Positive findings from research studies can also result from such psychological mechanisms, or as a result of experimenter bias, methodological flaws such as lack of blinding, or publication bias; positive reviews of the scientific literature may show selection bias, in that they omit key studies that do not agree with the author’s position. All of these factors must be considered when evaluating claims.
Bioresonance therapy (including MORA therapy) is a pseudoscientific medical practice in which it is proposed that electromagnetic waves can be used to diagnose and treat human illness.
History and method
Bioresonance therapy was invented in (Germany) in 1977 by Franz Morell and his son-in-law, engineer Erich Rasche. Initially they marketed it as “MORA-Therapie”, for MOrell and RAsche. Some of the machines contain an electronic circuit measuring skin-resistance, akin to the E-meter used by Scientology, which the bioresonance creators sought to improve; Franz Morell had links with Scientology.
Practitioners claim to be able to detect a variety of diseases and addictions. Some practitioners also claim they can treat diseases using this therapy without drugs, by stimulating a change of “bioresonance” in the cells, and reversing the change caused by the disease. The devices would need to be able to isolate and pinpoint pathogens’ responses from the mixture of responses the device receives via the electrodes. Transmitting these transformed signals over the same electrodes is claimed by practitioners to generate healing signals that have the curative effect.
Lacking any scientific explanation of how bioresonance therapy might work, researchers have classified bioresonance therapy as pseudoscience. Some studies did not show effects above that of the placebo effect. WebMD states: “There is no reliable scientific evidence that bioresonance is an accurate indicator of medical conditions or disease or an effective treatment for any condition.”
Proven cases of online fraud have occurred, with a practitioner making false claims that he had the ability to cure cancer, and that his clients did not need to follow the chemotherapy or surgery recommended by medical doctors, which can be life-saving. Ben Goldacre ridiculed the BBC when it reported as fact a clinic’s claim that the treatment had the ability to stop 70% of clients smoking, a better result than any conventional therapy.
In the United States of America the U.S. Food and Drug Administration (FDA) classifies “devices that use resistance measurements to diagnose and treat various diseases” as Class III devices, which require FDA approval prior to marketing. The FDA has banned some of these devices from the US market, and has prosecuted many sellers of electrical devices for making false claims of health benefits.

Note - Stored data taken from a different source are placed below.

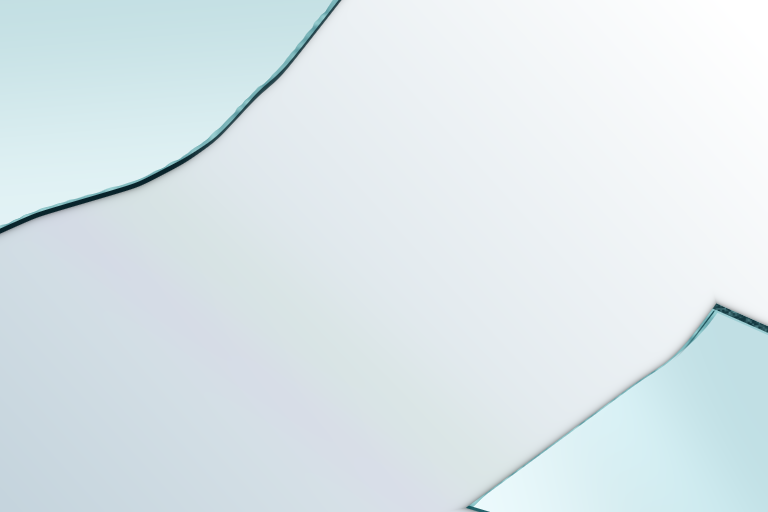
A Shadertoy shader for this background:

```glsl
// Two sheets of broken pale teal glass lying on a cool, softly lit surface.
// Each fractured edge is a height curve built from soft changes of slope;
// distances to it give the cut face, the bright rim and the contact shadow.

float px;   // size of one pixel in canvas heights

float cover(float d) { return clamp(d / px + 0.5, 0.0, 1.0); }
float band(float d, float lo, float hi) { return cover(d - lo) * cover(hi - d); }
float bump(float x, float w) { return exp(-x * x / (w * w)); }

// Zero before the bend, then rising with unit slope.
float bend(float t) { return 0.5 * (t + sqrt(t * t + 0.0003)); }

float hash(vec2 p) { return fract(sin(dot(p, vec2(127.1, 311.7))) * 43758.5); }
float noise(vec2 p) {
    vec2 i = floor(p), f = fract(p);
    f = f * f * (3.0 - 2.0 * f);
    return mix(mix(hash(i), hash(i + vec2(1, 0)), f.x),
               mix(hash(i + vec2(0, 1)), hash(i + vec2(1, 1)), f.x), f.y);
}

float upperCurve(float x) {
    return 0.549 + 0.45 * x - 0.16 * bend(x - 0.07) + 0.23 * bend(x - 0.27)
         + 0.18 * bend(x - 0.36) + 0.40 * bend(x - 0.42)
         - 0.32 * bend(x - 0.50) + 0.50 * bend(x - 0.543);
}

float lowerCurve(float x) {
    return 0.008 + 0.735 * (x - 0.91) - 0.13 * bend(x - 1.25)
         + 0.40 * bend(x - 1.305) + 0.35 * bend(x - 1.34);
}

// Turns a vertical offset into a distance, given the curve's rise over 0.004.
float slant(float dy, float rise) { return dy / length(vec2(1.0, rise / 0.004)); }

vec3 surface(vec2 p) {
    float light = dot(p, vec2(0.55, 0.5)) / 1.28;
    vec3 col = mix(vec3(0.77, 0.83, 0.865), vec3(1.0), light);
    float s = 0.8 * p.x + p.y;
    col -= vec3(0.0, 0.018, 0.0) * bump(s - 0.67, 0.08);       // lavender tint
    col -= vec3(0.012, 0.003, 0.020) * bump(s - 0.84, 0.13);   // green tint
    return col;
}

vec3 upperSheet(vec3 col, vec2 p) {
    float x = p.x;
    float d = slant(p.y - upperCurve(x), upperCurve(x + 0.002) - upperCurve(x - 0.002));
    float thick = 1.0 - smoothstep(0.32, 0.46, x);

    // Contact shadow
    col *= 1.0 - (0.18 + 0.22 * thick) * exp(-max(-d - 0.004, 0.0) / 0.005);

    // Glass body
    float depth = smoothstep(1.03, 0.56, p.y - 0.08 * x);
    vec3 glass = mix(vec3(0.765, 0.875, 0.89), vec3(0.885, 0.95, 0.96), depth);
    col = mix(col, glass, cover(d + 0.004));

    // Bright rim and dark cut face, thinning out towards the top
    float grain = noise(p * vec2(60.0, 90.0));
    vec3 teal = mix(vec3(0.30, 0.56, 0.59), vec3(0.58, 0.80, 0.81), grain);
    col = mix(col, teal, 0.9 * band(d, -0.003, 0.006 + 0.004 * grain));
    float top = mix(-0.0005 + 0.003 * bump(x - 0.52, 0.035), 0.004, thick);
    col = mix(col, vec3(0.02, 0.12, 0.15), mix(0.75, 0.97, thick) * band(d, -0.005, top));
    return col;
}

vec3 lowerSheet(vec3 col, vec2 p) {
    float x = p.x;
    float left = slant(lowerCurve(x) - p.y, lowerCurve(x + 0.002) - lowerCurve(x - 0.002));
    float top = (0.408 - 0.442 * (x - 1.398) - p.y) / 1.093;
    float foot = (p.y - 0.008 + 0.30 * (x - 0.91)) / 1.044;
    float inside = min(min(left, top), foot);

    // Contact shadow
    col *= 1.0 - 0.34 * exp(-max(-inside, 0.0) / 0.005);

    // Glass body, paler towards the lower left
    float tone = smoothstep(0.90, 1.52, x + 0.25 * p.y);
    vec3 glass = mix(vec3(0.925, 0.98, 0.99), vec3(0.755, 0.875, 0.895), tone);
    glass += 0.03 * bump(dot(p - vec2(1.27, 0.15), vec2(0.8, 0.6)), 0.10);

    // Left rim widens at the tip and the foot
    float tip = smoothstep(1.31, 1.39, x);
    float heel = smoothstep(0.955, 0.91, x);
    float grain = noise(p * 80.0);
    vec3 teal = mix(vec3(0.27, 0.55, 0.58), vec3(0.60, 0.83, 0.84), grain);
    glass = mix(glass, teal, 0.85 * band(left, -0.01, 0.0025 + 0.010 * tip + 0.006 * heel));
    glass = mix(glass, vec3(0.10, 0.31, 0.34), tip * band(left, 0.004, 0.0065));

    // Speckled dark face along the right edge, and the dark foot
    float speck = noise(p * vec2(240.0, 300.0));
    vec3 dark = mix(vec3(0.04, 0.18, 0.21), vec3(0.32, 0.52, 0.54), speck * speck);
    glass = mix(glass, vec3(0.56, 0.78, 0.80), 0.7 * band(top, 0.0, 0.016));
    glass = mix(glass, dark, 0.95 * band(top, 0.0, 0.012));
    glass = mix(glass, vec3(0.06, 0.32, 0.35), 0.9 * band(foot, -0.01, 0.006));

    return mix(col, glass, cover(inside));
}

void mainImage(out vec4 fragColor, in vec2 fragCoord) {
    px = 1.0 / iResolution.y;
    vec2 p = fragCoord / iResolution.xy * vec2(1.5, 1.0);
    vec3 col = surface(p);
    col = upperSheet(col, p);
    col = lowerSheet(col, p);
    fragColor = vec4(clamp(col, 0.0, 1.0), 1.0);
}
```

According to Quackwatch, the therapy is completely nonsensical and the proposed mechanism of action impossible.
Adapted from Wikipedia, the free encyclopedia